#### WHAT THE EXERCISE ASKS
Copy each line of the data beneath in which the word "html" appears.

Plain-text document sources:
• • • • • • •
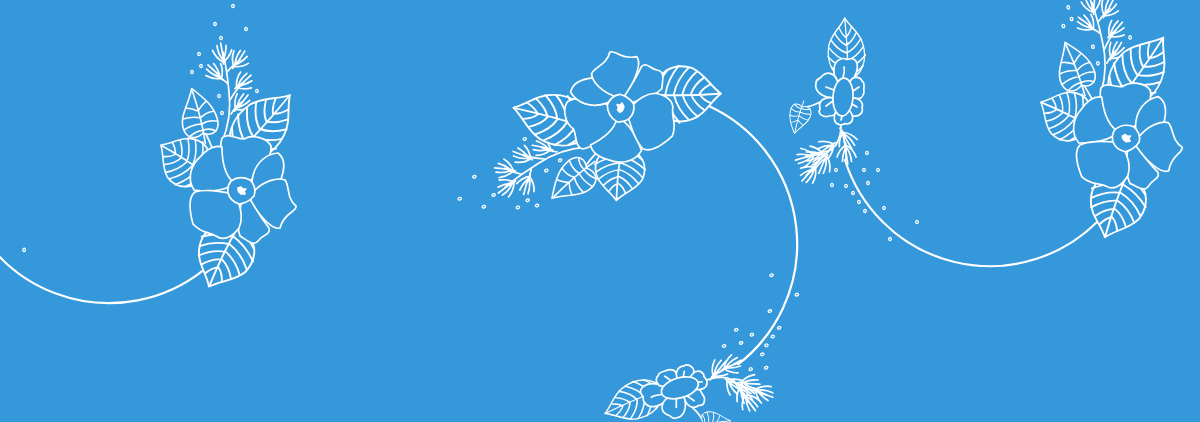
<!DOCTYPE html>
<html lang="en">
<head>
<meta charset="utf-8">
<title>Floral wreath banner</title>
<style>
:root { --sky: #3598db; --line: #fff; }
html, body { margin: 0; background: var(--sky); overflow: hidden; }
.banner { display: block; width: 1200px; height: 422px; background: var(--sky); }
.ink { fill: none; stroke: var(--line); stroke-width: 1.7; stroke-linecap: round; stroke-linejoin: round; }
.ink path, .ink ellipse, .ink circle { vector-effect: non-scaling-stroke; }
.solid { fill: var(--sky); }
.pollen { fill: var(--line); }
.ring { stroke-width: 2.2; }
.dots { stroke-width: 1.3; }
</style>
</head>
<body>
<svg class="banner" viewBox="0 0 1200 422" role="img" aria-label="White line-drawn flower wreaths on blue">
  <defs>
    <g id="leaf">
      <path class="solid" d="M0 0C-20-3-28-20-23-37C-18-49-7-54 0-64C7-54 18-49 22-37C28-20 19-3 0 0Z"/>
      <path d="M0 0Q2-30 0-62M0-4Q-12-6-21-14M0-12Q-14-15-25-25M0-20Q-13-23-23-34M0-28Q-11-31-20-42M0-36Q-8-39-14-48M0-44Q-5-47-8-54M0-4Q12-6 21-14M0-12Q14-15 25-25M0-20Q13-23 23-34M0-28Q11-31 20-42M0-36Q8-39 14-48M0-44Q5-47 8-54"/>
    </g>
    <g id="heart-leaf">
      <path class="solid" d="M0 0C-7 5-17 4-19-8C-21-24-8-34-1-51C9-38 18-26 18-11C18 3 8 6 0 0Z"/>
      <path d="M0 12Q2-16-1-48M1-3Q-8-4-15 1M1-10Q-9-12-19-8M1-17Q-8-21-17-20M0-25Q-6-30-11-31M1-3Q8-4 14 1M1-10Q9-13 18-9M1-17Q8-22 16-21M0-25Q6-31 10-33"/>
    </g>
    <path id="tuft" d="M0 4Q1-6 0-17M0 0Q-4-6-4-15M0 0Q4-6 5-14M0 2Q-7-3-9-11M0 2Q7-2 10-9"/>
    <ellipse id="dot" rx="1.3" ry="1.7"/>

    <g id="large-bouquet">
      <g id="tall-sprig">
        <path d="M222 142Q232 118 229 92Q227 70 223 52M230 100Q237 88 244 82M228 84Q222 78 216 76M227 72Q234 64 240 60M231 114Q236 106 242 102"/>
        <use href="#tuft" transform="translate(223 60) rotate(-8)"/>
        <use href="#tuft" transform="translate(220 77) rotate(-45)"/>
        <use href="#tuft" transform="translate(235 65) rotate(35)"/>
        <use href="#tuft" transform="translate(238 86) rotate(50)"/>
        <use href="#tuft" transform="translate(237 108) rotate(40)"/>
      </g>
      <path d="M205 132Q209 140 213 150"/>
      <use href="#heart-leaf" transform="translate(203 133) rotate(-13) scale(.95 .9)"/>
      <use href="#leaf" transform="translate(207 175) rotate(-57) scale(1.02 .86)"/>
      <use href="#leaf" transform="translate(236 155) rotate(42) scale(1.02 1.26)"/>
      <use href="#leaf" transform="translate(239 225) rotate(206) scale(1.14 1.07)"/>
      <g id="large-flower">
        <path class="solid" d="M230 186C220 160 219 148 222 138C228 132 236 139 244 139C253 134 267 138 271 146C272 158 262 170 251 180Z"/>
        <path class="solid" d="M229 187C215 193 201 191 194 190C186 178 192 164 200 157C207 149 215 145 222 147C222 162 225 174 232 181Z"/>
        <path class="solid" d="M252 181C254 164 265 154 278 153C287 160 284 171 281 179C273 184 263 184 254 192Z"/>
        <path class="solid" d="M254 191C264 181 277 177 285 180C290 186 286 198 296 206C297 212 284 212 280 228C273 230 262 219 250 201Z"/>
        <path class="solid" d="M250 199C254 206 262 219 269 228C271 235 262 235 259 240C254 247 248 241 240 236C236 224 240 214 241 204Z"/>
        <path class="solid" d="M229 193C217 191 205 189 195 192C187 198 190 213 193 224C202 234 208 231 216 236C224 242 233 236 239 228C243 219 241 211 239 204Z"/>
        <path class="solid" d="M231 181Q240 175 250 180Q257 187 254 196Q248 203 239 204Q230 201 228 193Q227 186 231 181Z"/>
        <path class="pollen" d="M238 188L241 187L243 189L246 189L244 191L245 194L241 194L239 192L238 190Z"/>
      </g>
      <g class="dots">
        <use href="#dot" x="233" y="6"/><use href="#dot" x="246" y="29"/><use href="#dot" x="215" y="24"/>
        <use href="#dot" x="221" y="38"/><use href="#dot" x="199" y="54"/><use href="#dot" x="192" y="72"/>
        <use href="#dot" x="201" y="66"/><use href="#dot" x="219" y="96"/><use href="#dot" x="257" y="91"/>
        <use href="#dot" x="222" y="113"/>
      </g>
    </g>

    <g id="small-bouquet">
      <g id="low-sprig">
        <path d="M841 122Q842 134 836 145Q822 156 806 176M840 128Q847 142 846 160M832 150Q820 152 806 156"/>
        <use href="#tuft" transform="translate(832 145) rotate(236)"/>
        <use href="#tuft" transform="translate(821 154) rotate(258)"/>
        <use href="#tuft" transform="translate(826 158) rotate(205)"/>
        <use href="#tuft" transform="translate(814 169) rotate(225)"/>
        <use href="#tuft" transform="translate(812 156) rotate(256)"/>
        <use href="#tuft" transform="translate(844 134) rotate(152)"/>
        <use href="#tuft" transform="translate(846 147) rotate(174)"/>
      </g>
      <path d="M806 107Q813 106 822 101"/>
      <use href="#heart-leaf" transform="translate(802 107) rotate(197) scale(.56 .54)"/>
      <use href="#leaf" transform="translate(848 80) rotate(-3) scale(.75 .97)"/>
      <g id="small-flower">
        <path class="solid" d="M837 83C832 72 833 61 841 59C845 57 847 61 849 59C857 56 862 68 851 82Z"/>
        <path class="solid" d="M835 98C822 98 814 91 816 83C816 78 821 79 822 76C828 70 836 74 838 83Z"/>
        <path class="solid" d="M834 98C823 96 818 102 820 109C817 114 824 118 829 116C835 116 838 113 837 110Z"/>
        <path class="solid" d="M850 82C852 76 860 76 862 81C866 83 863 89 864 92C863 99 858 100 852 98Z"/>
        <path class="solid" d="M852 98C859 97 864 103 862 108C864 113 858 117 854 116C850 115 848 112 848 110Z"/>
        <path class="solid" d="M836 111C833 117 834 123 838 124C842 127 844 122 847 124C853 123 855 117 849 110Z"/>
        <ellipse class="solid" cx="843" cy="97" rx="10" ry="19" transform="rotate(4 843 97)"/>
        <path d="M843 77Q845 71 844 67M834 90L826 87M833 101L826 106M853 91L859 87M852 104L857 107M842 116L841 120"/>
      </g>
      <g class="dots">
        <use href="#dot" x="867" y="153"/><use href="#dot" x="836" y="170"/><use href="#dot" x="864" y="170"/>
        <use href="#dot" x="878" y="170"/><use href="#dot" x="868" y="183"/><use href="#dot" x="846" y="186"/>
        <use href="#dot" x="853" y="193"/><use href="#dot" x="859" y="202"/><use href="#dot" x="865" y="211"/>
        <use href="#dot" x="884" y="208"/><use href="#dot" x="917" y="222"/><use href="#dot" x="890" y="239"/>
        <use href="#dot" x="832" y="185"/>
      </g>
    </g>

    <g id="wreath">
      <path class="ring" d="M107 108A152 152 0 0 1-145 46"/>
      <use href="#large-bouquet" transform="rotate(-6.6) translate(-109 -151)"/>
      <use href="#small-bouquet" transform="translate(-990 -114)"/>
    </g>
  </defs>

  <g class="ink">
    <use href="#wreath" transform="translate(109 151) rotate(6.6)"/>
    <use href="#wreath" transform="translate(645 244) rotate(-110.2)"/>
    <use href="#wreath" transform="translate(990 114)"/>
  </g>
</svg>
</body>
</html>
• • • • • • •
#### EXPECTED ANSWER
<!DOCTYPE html>
<html lang="en">
html, body { margin: 0; background: var(--sky); overflow: hidden; }
</html>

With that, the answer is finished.